TASK PROMPT: Everything in the entries below should be restated exactly, except for the pictures.

RECORDS SHOWN:
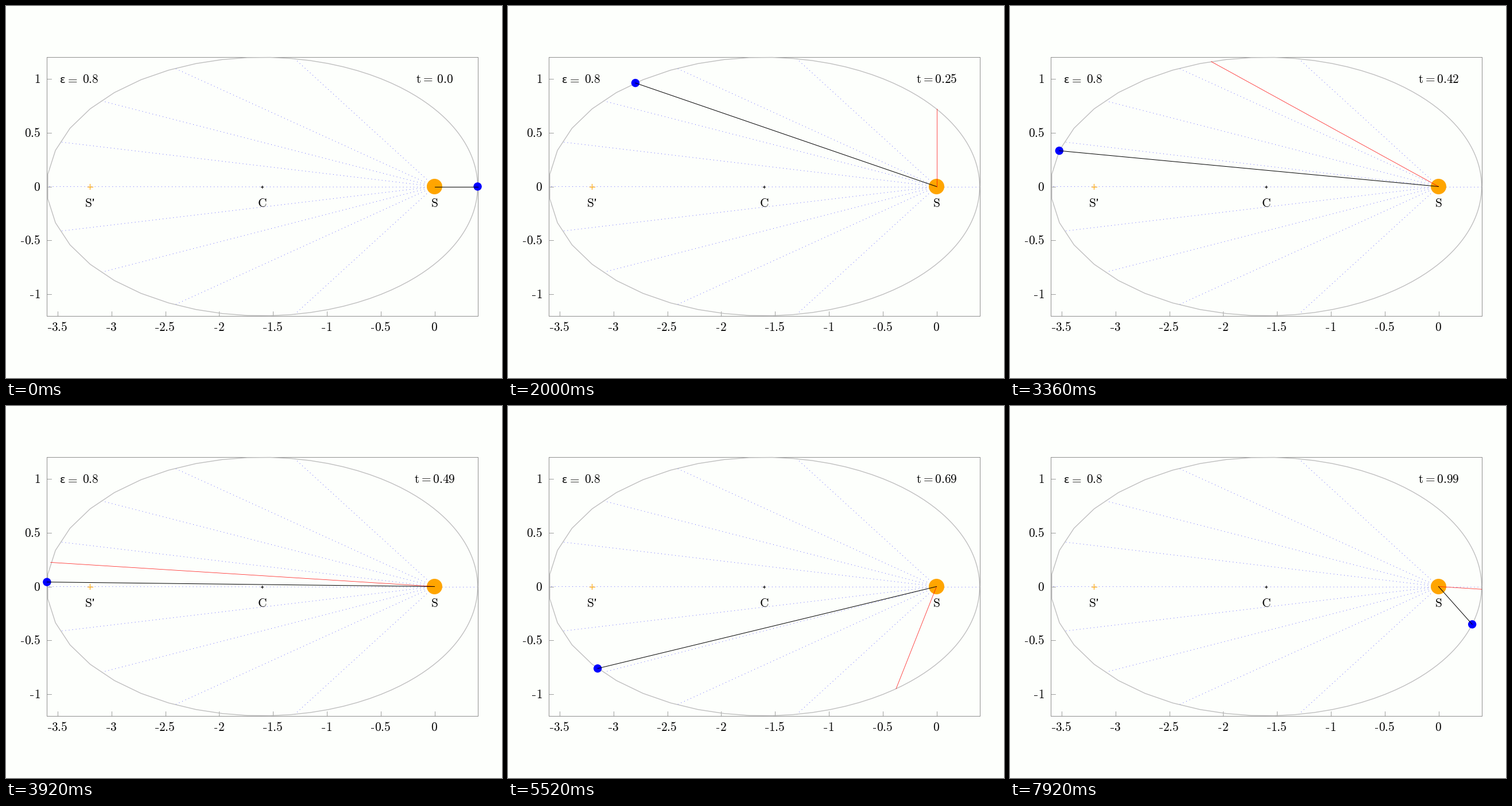
These frames come from a looping animation (864x648 px, 8000 ms). A matplotlib script:

```python
import numpy as np
import matplotlib.pyplot as plt
from matplotlib.animation import FuncAnimation
from matplotlib.patches import Circle, Polygon, Rectangle

W, H = 864, 648
FRAMES, INTERVAL = 100, 80
A, ECC = 2.0, 0.8                 # semi-major axis, eccentricity
B = A * np.sqrt(1 - ECC**2)
X0, Y0, SCALE = 746.5, 314.5, 187.6
FONT = 21.4                       # pixels per em

plt.rcParams["mathtext.fontset"] = "cm"
fig = plt.figure(figsize=(W / 72, H / 72), dpi=72, facecolor="#fdfffc")
ax = fig.add_axes([0, 0, 1, 1])
ax.set_xlim(0, W)
ax.set_ylim(H, 0)
ax.axis("off")


def px(x, y):
    """Plot units to stage pixels."""
    return X0 + SCALE * np.asarray(x), Y0 - SCALE * np.asarray(y)


def orbit_point(angle):
    """Point of the ellipse seen from the focus at a polar angle."""
    r = A * (1 - ECC**2) / (1 + ECC * np.cos(angle))
    return r * np.cos(angle), r * np.sin(angle)


def kepler(t):
    """Position of the planet after a fraction t of one period."""
    mean = 2 * np.pi * t
    lo, hi = 0.0, 2 * np.pi
    for _ in range(50):
        mid = (lo + hi) / 2
        if mid - ECC * np.sin(mid) < mean:
            lo = mid
        else:
            hi = mid
    return A * (np.cos(lo) - ECC), B * np.sin(lo)


def line(x, y, color, width, z, **kw):
    return ax.plot(x, y, color=color, lw=width, zorder=z, **kw)[0]


def roman(x, y, s, ha="center"):
    return ax.text(x, y, rf"$\mathrm{{{s}}}$", fontsize=FONT, ha=ha,
                   va="baseline", zorder=6)


def em_width(s):
    return sum(0.278 if c == "." else 0.5 for c in s) * FONT


def number(value, x, base, ha):
    """Tick label with a short hyphen as its minus sign."""
    digits = f"{abs(value):g}"
    hyphen = FONT / 3 if value < 0 else 0
    width = em_width(digits)
    right = x if ha == "right" else x + (width + hyphen) / 2
    roman(right, base, digits, "right")
    if value < 0:
        left = right - width - hyphen + 0.011 * FONT
        ax.add_patch(Rectangle((left, base - 0.245 * FONT), 0.265 * FONT,
                               0.058 * FONT, color="black", lw=0, zorder=6))


def draw_axes():
    left, top = px(-3.6, 1.2)
    right, bottom = px(0.4, -1.2)
    line([left, right, right, left, left], [top, top, bottom, bottom, top],
         "#909090", 1, 1)
    for v in np.arange(-3.5, 0.1, 0.5):
        x, _ = px(v, 0)
        line([x, x], [bottom, bottom - 7.4], "#888888", 0.8, 1)
        number(v, x, 566.5, "center")
    for v in np.arange(-1, 1.1, 0.5):
        _, y = px(0, v)
        line([left, left + 7.4], [y, y], "#888888", 0.8, 1)
        number(v, 60, y + 7, "right")


def plus(x, size, color):
    cx, cy = px(x, 0)
    line([cx - size, cx + size], [cy, cy], color, 1.1, 4)
    line([cx, cx], [cy - size, cy + size], color, 1.1, 4)


def draw_orbit():
    line(*px(*orbit_point(np.linspace(0, 2 * np.pi, 100))), "#bfbfbf", 1.4, 2)
    for k in range(10):
        x, y = kepler(k / 10)
        line(*px([0, x], [0, y]), "blue", 1, 1.5, alpha=0.6,
             linestyle=(0, (1, 5.1)), dash_capstyle="butt")
    ax.add_patch(Circle((X0, Y0), 13.5, color="orange", lw=0, zorder=3))
    plus(-3.2, 4.5, "orange")
    plus(-1.6, 2, "black")


def draw_labels():
    base = 350.5
    roman(X0, base, "S")
    roman(px(-1.6, 0)[0], base, "C")
    x, _ = px(-3.2, 0)
    roman(x - 0.139 * FONT, base, "S")
    x, y = x + 0.278 * FONT, base - 0.69 * FONT
    ax.add_patch(Polygon([(x - 1.1, y), (x + 1.1, y), (x + 0.9, y + 2.6),
                          (x - 0.4, y + 5), (x - 0.8, y + 4.6)],
                         color="black", lw=0, zorder=6))
    ax.text(98.3, 134.5, "ε", fontsize=18, family="DejaVu Sans",
            ha="center", va="baseline", zorder=6)
    roman(115, 134.5, "=")
    roman(133.3, 134.5, "0.8", "left")


draw_axes()
draw_orbit()
draw_labels()

mean_ray = line([], [], "red", 0.8, 4, alpha=0.85)
planet = ax.add_patch(Circle((0, 0), 7.2, color="blue", lw=0, zorder=4.5))
radius = line([], [], "black", 1, 5)
clock = roman(746.5, 134.5, "t")


def update(i):
    t = i / FRAMES
    x, y = kepler(t)
    mx, my = orbit_point(2 * np.pi * t)
    mean_ray.set_data(*px([0, mx], [0, my]))
    radius.set_data(*px([0, x], [0, y]))
    planet.center = px(x, y)
    pad = r"\:" if i % 10 == 0 else ""
    clock.set_text(rf"$\mathrm{{t = {pad}{t}}}$")
    return mean_ray, radius, planet, clock


anim = FuncAnimation(fig, update, frames=FRAMES, interval=INTERVAL,
                     repeat=True, repeat_delay=0, blit=False)
plt.show()
```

SOLVED PROBLEM:
These frames come from a looping animation (864x648 px, 8000 ms). A matplotlib script:

```python
import numpy as np
import matplotlib.pyplot as plt
from matplotlib.animation import FuncAnimation
from matplotlib.patches import Circle, Polygon, Rectangle

W, H = 864, 648
FRAMES, INTERVAL = 100, 80
A, ECC = 2.0, 0.8                 # semi-major axis, eccentricity
B = A * np.sqrt(1 - ECC**2)
X0, Y0, SCALE = 746.5, 314.5, 187.6
FONT = 21.4                       # pixels per em

plt.rcParams["mathtext.fontset"] = "cm"
fig = plt.figure(figsize=(W / 72, H / 72), dpi=72, facecolor="#fdfffc")
ax = fig.add_axes([0, 0, 1, 1])
ax.set_xlim(0, W)
ax.set_ylim(H, 0)
ax.axis("off")


def px(x, y):
    """Plot units to stage pixels."""
    return X0 + SCALE * np.asarray(x), Y0 - SCALE * np.asarray(y)


def orbit_point(angle):
    """Point of the ellipse seen from the focus at a polar angle."""
    r = A * (1 - ECC**2) / (1 + ECC * np.cos(angle))
    return r * np.cos(angle), r * np.sin(angle)


def kepler(t):
    """Position of the planet after a fraction t of one period."""
    mean = 2 * np.pi * t
    lo, hi = 0.0, 2 * np.pi
    for _ in range(50):
        mid = (lo + hi) / 2
        if mid - ECC * np.sin(mid) < mean:
            lo = mid
        else:
            hi = mid
    return A * (np.cos(lo) - ECC), B * np.sin(lo)


def line(x, y, color, width, z, **kw):
    return ax.plot(x, y, color=color, lw=width, zorder=z, **kw)[0]


def roman(x, y, s, ha="center"):
    return ax.text(x, y, rf"$\mathrm{{{s}}}$", fontsize=FONT, ha=ha,
                   va="baseline", zorder=6)


def em_width(s):
    return sum(0.278 if c == "." else 0.5 for c in s) * FONT


def number(value, x, base, ha):
    """Tick label with a short hyphen as its minus sign."""
    digits = f"{abs(value):g}"
    hyphen = FONT / 3 if value < 0 else 0
    width = em_width(digits)
    right = x if ha == "right" else x + (width + hyphen) / 2
    roman(right, base, digits, "right")
    if value < 0:
        left = right - width - hyphen + 0.011 * FONT
        ax.add_patch(Rectangle((left, base - 0.245 * FONT), 0.265 * FONT,
                               0.058 * FONT, color="black", lw=0, zorder=6))


def draw_axes():
    left, top = px(-3.6, 1.2)
    right, bottom = px(0.4, -1.2)
    line([left, right, right, left, left], [top, top, bottom, bottom, top],
         "#909090", 1, 1)
    for v in np.arange(-3.5, 0.1, 0.5):
        x, _ = px(v, 0)
        line([x, x], [bottom, bottom - 7.4], "#888888", 0.8, 1)
        number(v, x, 566.5, "center")
    for v in np.arange(-1, 1.1, 0.5):
        _, y = px(0, v)
        line([left, left + 7.4], [y, y], "#888888", 0.8, 1)
        number(v, 60, y + 7, "right")


def plus(x, size, color):
    cx, cy = px(x, 0)
    line([cx - size, cx + size], [cy, cy], color, 1.1, 4)
    line([cx, cx], [cy - size, cy + size], color, 1.1, 4)


def draw_orbit():
    line(*px(*orbit_point(np.linspace(0, 2 * np.pi, 100))), "#bfbfbf", 1.4, 2)
    for k in range(10):
        x, y = kepler(k / 10)
        line(*px([0, x], [0, y]), "blue", 1, 1.5, alpha=0.6,
             linestyle=(0, (1, 5.1)), dash_capstyle="butt")
    ax.add_patch(Circle((X0, Y0), 13.5, color="orange", lw=0, zorder=3))
    plus(-3.2, 4.5, "orange")
    plus(-1.6, 2, "black")


def draw_labels():
    base = 350.5
    roman(X0, base, "S")
    roman(px(-1.6, 0)[0], base, "C")
    x, _ = px(-3.2, 0)
    roman(x - 0.139 * FONT, base, "S")
    x, y = x + 0.278 * FONT, base - 0.69 * FONT
    ax.add_patch(Polygon([(x - 1.1, y), (x + 1.1, y), (x + 0.9, y + 2.6),
                          (x - 0.4, y + 5), (x - 0.8, y + 4.6)],
                         color="black", lw=0, zorder=6))
    ax.text(98.3, 134.5, "ε", fontsize=18, family="DejaVu Sans",
            ha="center", va="baseline", zorder=6)
    roman(115, 134.5, "=")
    roman(133.3, 134.5, "0.8", "left")


draw_axes()
draw_orbit()
draw_labels()

mean_ray = line([], [], "red", 0.8, 4, alpha=0.85)
planet = ax.add_patch(Circle((0, 0), 7.2, color="blue", lw=0, zorder=4.5))
radius = line([], [], "black", 1, 5)
clock = roman(746.5, 134.5, "t")


def update(i):
    t = i / FRAMES
    x, y = kepler(t)
    mx, my = orbit_point(2 * np.pi * t)
    mean_ray.set_data(*px([0, mx], [0, my]))
    radius.set_data(*px([0, x], [0, y]))
    planet.center = px(x, y)
    pad = r"\:" if i % 10 == 0 else ""
    clock.set_text(rf"$\mathrm{{t = {pad}{t}}}$")
    return mean_ray, radius, planet, clock


anim = FuncAnimation(fig, update, frames=FRAMES, interval=INTERVAL,
                     repeat=True, repeat_delay=0, blit=False)
plt.show()
```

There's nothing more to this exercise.